jury being seated in hudson family murder trial
Chicago, Apr 10: The final four jurors were to be selected Tuesday for the Chicago trial of the man accused of killing three of actress and singer Jennifer Hudson's family members.
Fourteen people were selected Monday to be among the 12 jurors and six alternates after nine hours of interviewing potential jurors one by one. Cook County Circuit Judge Charles Burns and attorneys were looking to weed out anyone who might be swayed by the 30-year-old Hudson's celebrity.
William Balfour, 30, is charged with murdering Hudson's mother, brother and nephew in 2008, and faces a maximum life prison sentence if convicted.
Hudson's name came up frequently during Monday's questioning of potential jurors, though most insisted that despite what they knew about her or heard in the media about the case, they could consider only the evidence presented at the trial. Testimony begins April 23.
One woman in her 30s, a salesperson at Xerox, was dismissed Monday after she told those assembled, including Balfour, that she is a fan of Hudson's and would be unable to give the defendant a fair trial.
Only a few people said they knew little to nothing about Hudson. One woman in her 30s picked for the jury said she had heard of Hudson but had no idea what she looked like.
Among those selected to serve on the panel were several people who said they had relatives who were murdered and a man who said that 25 years ago, an attacker grabbed his sister's purse at a bus stop and slashed her throat, badly injuring her.
Also chosen were a Mexican-American truck driver who said he sometimes has trouble speaking English, an unemployed women who lives three blocks from the courthouse and a customer representative at a chocolate company who responded when asked about her hobbies that, “I like to sleep, then I like to eat, then I sleep again.”
Among those dismissed were a man whose neighbors were police and FBI agents, a Chicago school teacher who was once a character witness for a student charged with murder, and an unemployed widow whose nephew recently killed his pregnant wife.
“It's way too close to home,” she said when asked if she could hear the Balfour trial dispassionately. “It's just that there's a child involved, and I can't get past that.”

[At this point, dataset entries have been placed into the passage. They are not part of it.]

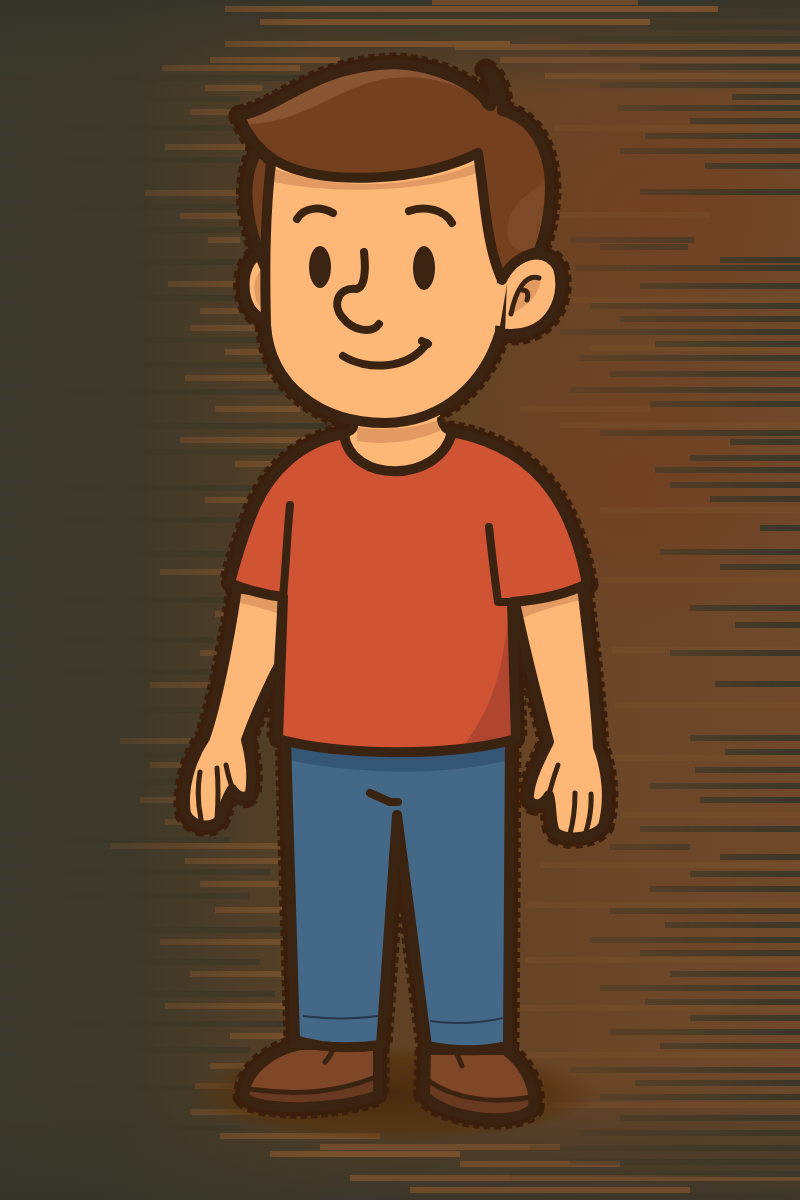
<!DOCTYPE html>
<html lang="en">
<head>
<meta charset="utf-8">
<title>Standing boy</title>
<style>
:root{--line:#3a2311;--skin:#fdb878;--skin-shade:#e39a62;--hair:#74401f;--hair-light:#8a5533;--shirt:#d05333;--shirt-shade:#b04530;--jeans:#446888;--jeans-shade:#365676;--shoe:#7f4627;--sole:#693a21;--olive:#3b382b;--umber:#684425}
html,body{margin:0;width:800px;height:1200px;overflow:hidden;background:var(--olive)}
svg{display:block}
.outlined{stroke:var(--line);stroke-width:10;stroke-linejoin:round;stroke-linecap:round}
.stroke{fill:none;stroke:var(--line);stroke-width:8;stroke-linecap:round;stroke-linejoin:round}
.thin{stroke-width:5}
.skin{fill:var(--skin)}.hair{fill:var(--hair)}.shirt{fill:var(--shirt)}.jeans{fill:var(--jeans)}.shoe{fill:var(--shoe)}
.halo{fill:none;stroke:#3a1f0d;stroke-linejoin:round}
.halo-edge{stroke-width:23;stroke-dasharray:6 4}
.halo-base{stroke-width:18}
.warm path{fill:none;stroke:#78512c;stroke-width:6}
.cool path{fill:none;stroke:#3c3728;stroke-width:6}
</style>
</head>
<body>
<svg width="800" height="1200" viewBox="0 0 800 1200" role="img" aria-label="Cartoon boy in a red T-shirt and blue jeans">
<defs>
<linearGradient id="backdrop"><stop offset="0" stop-color="#3b392c"/><stop offset=".16" stop-color="#3d382a"/><stop offset=".4" stop-color="#5a4126"/><stop offset=".7" stop-color="#694526"/><stop offset="1" stop-color="#70492a"/></linearGradient>
<linearGradient id="fade-left" gradientUnits="userSpaceOnUse" x1="130" y1="0" x2="330" y2="0"><stop offset="0" stop-color="#fff" stop-opacity=".35"/><stop offset="1" stop-color="#fff"/></linearGradient>
<linearGradient id="fade-right" gradientUnits="userSpaceOnUse" x1="570" y1="0" x2="790" y2="0"><stop offset="0" stop-color="#fff" stop-opacity=".25"/><stop offset="1" stop-color="#fff"/></linearGradient>
<linearGradient id="edge-dark" x1="0" y1="0" x2="0" y2="1"><stop offset="0" stop-color="#37352a"/><stop offset=".08" stop-color="#37352a" stop-opacity="0"/><stop offset=".9" stop-color="#37352a" stop-opacity="0"/><stop offset="1" stop-color="#37352a" stop-opacity=".9"/></linearGradient>
<radialGradient id="ground"><stop offset="0" stop-color="#4a2b10"/><stop offset=".75" stop-color="#55340f" stop-opacity=".8"/><stop offset="1" stop-color="#55340f" stop-opacity="0"/></radialGradient>
<radialGradient id="rust"><stop offset="0" stop-color="#743f20" stop-opacity=".8"/><stop offset="1" stop-color="#743f20" stop-opacity="0"/></radialGradient>
<mask id="left-mask"><rect width="800" height="1200" fill="url(#fade-left)"/></mask>
<mask id="right-mask"><rect width="800" height="1200" fill="url(#fade-right)"/></mask>

<path id="hair-shape" d="M240 116C282 108 312 66 395 64C440 66 476 86 491 106C497 96 494 82 486 70C498 76 503 95 502 111C545 122 553 170 549 205C547 226 543 240 538 252C520 256 508 266 502 280C486 244 485 200 478 153C420 182 330 185 284 165C262 155 246 134 240 116Z"/>
<path id="side-hair" d="M258 150C238 185 250 230 264 266L274 165Z"/>
<path id="face-shape" d="M272 155C264 215 265 280 266 325C270 385 320 423 385 423C445 422 485 382 500 332L512 275L482 150Z"/>
<path id="left-ear" d="M266 255C238 250 236 318 268 319Z"/>
<path id="right-ear" d="M502 280C512 255 545 244 558 268C568 302 545 341 500 333Z"/>
<path id="shirt-shape" d="M344 434C300 442 271 472 256 505C243 535 236 560 230 583C247 590 265 595 283 597L278 739C340 756 450 757 516 739L512 602C540 600 566 594 587 584C575 520 548 450 452 432C440 484 350 484 344 434Z"/>
<path id="left-arm" d="M237 588C228 650 215 710 205 738C190 760 182 790 186 814C194 828 212 828 219 820C224 805 228 795 232 789C238 798 247 799 250 793C253 775 250 755 246 740C255 715 270 682 279 665L283 595Z"/>
<path id="right-arm" d="M515 602C527 660 542 715 549 742C537 765 528 785 529 800C536 808 544 804 549 795C553 810 550 825 556 833C570 842 595 836 603 826C610 800 607 770 598 747C595 690 588 640 582 586Z"/>
<path id="jeans-shape" d="M286 740L295 1040C320 1048 350 1049 381 1045L397 815L427 1046C455 1052 480 1052 508 1046L510 740Z"/>
<path id="left-shoe" d="M300 1045C270 1052 246 1070 244 1096C255 1112 340 1110 378 1095L378 1045Z"/>
<path id="right-shoe" d="M426 1050L425 1095C440 1116 512 1128 533 1108C536 1082 521 1062 505 1050Z"/>
<g id="silhouette"><use href="#hair-shape"/><use href="#side-hair"/><use href="#face-shape"/><use href="#left-ear"/><use href="#right-ear"/><use href="#shirt-shape"/><use href="#left-arm"/><use href="#right-arm"/><use href="#jeans-shape"/><use href="#left-shoe"/><use href="#right-shoe"/></g>
<clipPath id="face-clip"><use href="#face-shape"/></clipPath>
<clipPath id="hair-clip"><use href="#hair-shape"/></clipPath>
<clipPath id="shirt-clip"><use href="#shirt-shape"/></clipPath>
<clipPath id="jeans-clip"><use href="#jeans-shape"/></clipPath>
<clipPath id="left-arm-clip"><use href="#left-arm"/></clipPath>
<clipPath id="right-arm-clip"><use href="#right-arm"/></clipPath>
<clipPath id="left-shoe-clip"><use href="#left-shoe"/></clipPath>
<clipPath id="right-shoe-clip"><use href="#right-shoe"/></clipPath>
</defs>

<g id="background">
<rect width="800" height="1200" fill="url(#backdrop)"/>
<ellipse cx="660" cy="210" rx="190" ry="130" fill="url(#rust)"/>
<ellipse cx="630" cy="480" rx="180" ry="150" fill="url(#rust)"/>
<rect width="800" height="1200" fill="url(#edge-dark)"/>
<g class="cool" mask="url(#left-mask)">
<path d="M0 78H305M0 99H240M0 128H248M0 160H240M0 207H246M0 230H242M0 262H236M0 298H240M0 340H262M0 365H270M0 392H285M0 426H330M0 452H290M0 488H262M0 520H245M0 554H232M0 600H226M0 640H214M0 672H212M0 710H200M0 755H186M0 782H180M0 840H230M0 872H270M0 896H250M0 930H285M0 962H260M0 994H275M0 1024H285M0 1050H250M0 1088H205M0 1128H240"/>
</g>
<g class="warm" mask="url(#left-mask)">
<path d="M225 9H718M260 22H650M225 44H510M210 60H340M162 68H300M205 88H262M190 112H240M165 147H245M145 193H245M180 216H244M208 240H240M168 284H240M200 311H240M190 328H258M225 352H268M185 378H275M215 409H300M180 440H310M235 464H285M205 500H255M160 572H228M215 614H230M200 653H216M150 685H210M120 741H198M150 765H190M140 800H180M165 822H190M110 846H285M185 861H287M200 884H288M215 910H290M160 942H288M190 974H290M165 1006H290M230 1036H290M210 1066H248M195 1086H240M190 1112H260M220 1136H380M270 1154H460"/>
</g>
<g class="warm">
<path d="M432 2H638M455 47H800M500 60H800M545 76H800M350 1178H800M410 1190H690M320 1147H560M460 1164H620" opacity=".8"/>
<path d="M555 128H800M560 215H710M570 300H800M590 348H800M520 409H650M560 425H800M600 510H800M600 580H800M612 650H800M615 705H800M610 758H800M620 815H800M540 865H800M525 905H800M525 960H800M520 1008H800M525 1055H800M545 1105H800" opacity=".45"/>
</g>
<g class="cool" mask="url(#right-mask)">
<path d="M510 15H800M650 27H800M560 39H800M590 53H800M640 67H800M600 85H800M732 97H800M618 108H800M690 121H800M645 136H800M620 151H800M705 166H800M640 192H800M570 240H694M600 247H688M720 260H800M575 268H800M640 286H800M590 306H800M620 319H800M560 332H800M655 344H800M580 358H800M610 374H800M570 390H800M650 404H800M600 433H800M730 442H800M690 458H800M655 470H800M670 485H800M710 499H800M760 528H800M660 552H800M720 567H800M690 608H800M735 625H800M670 653H800M715 684H800M690 738H800M725 752H800M695 770H800M650 786H800M700 800H800M640 829H800M610 847H690M720 857H800M690 874H800M650 889H800M610 911H800M665 925H800M590 940H800M640 953H800M670 974H800M600 988H800M645 1002H800M690 1018H800M610 1032H800M660 1046H800M570 1070H800M635 1083H800M600 1097H800M620 1118H800M580 1133H800M530 1148H800M570 1162H800M510 1174H800M600 1196H800"/>
</g>
<ellipse cx="392" cy="1094" rx="205" ry="48" fill="url(#ground)"/>
</g>

<g id="figure">
<use href="#silhouette" class="halo halo-edge"/>
<use href="#silhouette" class="halo halo-base"/>

<g id="shoes">
<use href="#left-shoe" class="shoe"/><use href="#right-shoe" class="shoe"/>
<path clip-path="url(#left-shoe-clip)" d="M240 1088C290 1096 340 1092 385 1076V1115H240Z" fill="var(--sole)"/>
<path clip-path="url(#right-shoe-clip)" d="M420 1080C455 1100 500 1104 540 1098V1130H420Z" fill="var(--sole)"/>
<path class="stroke thin" d="M250 1089C295 1096 340 1092 378 1076M427 1080C455 1100 495 1104 531 1097M333 1049Q330 1057 325 1062M457 1054L462 1066"/>
<use href="#left-shoe" class="outlined" fill="none"/><use href="#right-shoe" class="outlined" fill="none"/>
</g>

<g id="arms">
<use href="#left-arm" class="skin"/><use href="#right-arm" class="skin"/>
<path clip-path="url(#left-arm-clip)" d="M225 588L290 595V618Q260 606 225 600Z" fill="var(--skin-shade)"/>
<path clip-path="url(#right-arm-clip)" d="M510 600L590 585V598Q550 606 512 622Z" fill="var(--skin-shade)"/>
<use href="#left-arm" class="outlined" fill="none"/><use href="#right-arm" class="outlined" fill="none"/>
<path class="stroke thin" d="M200 772Q196 795 201 819M217 768Q219 790 217 819M226 765Q229 780 233 789M558 765Q552 782 549 795M575 793Q575 815 570 834M591 794Q592 812 586 832"/>
</g>

<g id="jeans">
<use href="#jeans-shape" class="jeans"/>
<path clip-path="url(#jeans-clip)" d="M280 740H515V758C450 778 345 774 280 758Z" fill="var(--jeans-shade)"/>
<path d="M303 1016Q340 1021 378 1016M430 1021Q468 1026 503 1018" fill="none" stroke="#27384c" stroke-width="2"/>
<use href="#jeans-shape" class="outlined" fill="none"/>
<path class="stroke" d="M370 793L390 802H398"/>
</g>

<g id="neck">
<path class="skin" d="M357 415V430L344 436C352 484 440 484 452 434L440 426V410Z"/>
<path d="M357 427Q400 433 440 420V431Q400 448 357 441Z" fill="var(--skin-shade)"/>
<path class="stroke" d="M354 424Q355 431 344 434M441 420Q443 430 452 432"/>
</g>

<g id="shirt">
<use href="#shirt-shape" class="shirt"/>
<path clip-path="url(#shirt-clip)" d="M516 605C500 615 515 680 462 748L525 750Z" fill="var(--shirt-shade)"/>
<use href="#shirt-shape" class="outlined" fill="none"/>
<path class="stroke" d="M290 505C287 535 286 565 283 597M489 527C492 555 495 580 498 602H514"/>
</g>

<g id="head">
<use href="#left-ear" class="skin outlined"/>
<path d="M262 270C252 276 252 300 261 307Z" fill="var(--skin-shade)"/>
<use href="#side-hair" class="hair outlined"/>
<use href="#face-shape" class="skin"/>
<g clip-path="url(#face-clip)" fill="var(--skin-shade)">
<path d="M265 165C330 192 420 190 485 160V170C430 192 330 196 265 180Z"/>
<path d="M505 325C485 375 455 403 400 425H520Z" opacity=".45"/>
</g>
<use href="#face-shape" class="outlined" fill="none"/>
<use href="#right-ear" class="skin outlined"/>
<path class="skin" d="M496 284L508 278L500 326L490 325Z"/>
<path d="M511 314C517 287 528 276 541 278C540 294 528 306 511 314Z" fill="var(--skin-shade)"/>
<path class="stroke thin" d="M511 314C516 289 526 274 539 278M522 290Q530 290 527 300"/>
<use href="#hair-shape" class="hair"/>
<g clip-path="url(#hair-clip)" fill="var(--hair-light)">
<path d="M240 110C290 105 315 62 395 62C440 64 468 80 484 100C440 72 395 74 365 84C325 97 300 122 248 124Z"/>
<path d="M550 178C535 190 512 200 508 225C505 250 520 255 540 250Z" opacity=".45"/>
</g>
<use href="#hair-shape" class="outlined" fill="none"/>
<path class="stroke" d="M491 106Q488 108 484 101"/>

<g id="features">
<ellipse cx="320" cy="267" rx="11" ry="21" fill="var(--line)"/>
<ellipse cx="424" cy="268" rx="11" ry="22" fill="var(--line)"/>
<path class="stroke" d="M297 219C304 207 320 206 333 213M409 211C425 205 445 210 452 223M364 252C366 270 365 288 356 289C337 287 332 306 343 318C353 331 372 334 379 324"/>
<path class="stroke" d="M343 356C365 370 408 371 427 343"/>
<path class="stroke" d="M422 341L428 344" stroke-width="9"/>
</g>
</g>
</g>
</svg>
</body>
</html>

Hudson, who was not in Chicago at the time her family members were killed, told investigators she was in touch with her mother almost every day and became concerned when she couldn't reach her by late morning on Oct. 24, 2008.
Hours later, the bodies of her mother, Darnell Donerson, 57, and brother, Jason Hudson, 29, were found shot to death in the family home. The body of her 7-year-old nephew, Julian King, was found days later in a sport utility vehicle several miles (kilometers) away.
Balfour's lawyers have said the evidence is circumstantial. But prosecutors say the proof includes gun residue found on his car's steering wheel, and that testimony will show he lied about his whereabouts the day of the killings.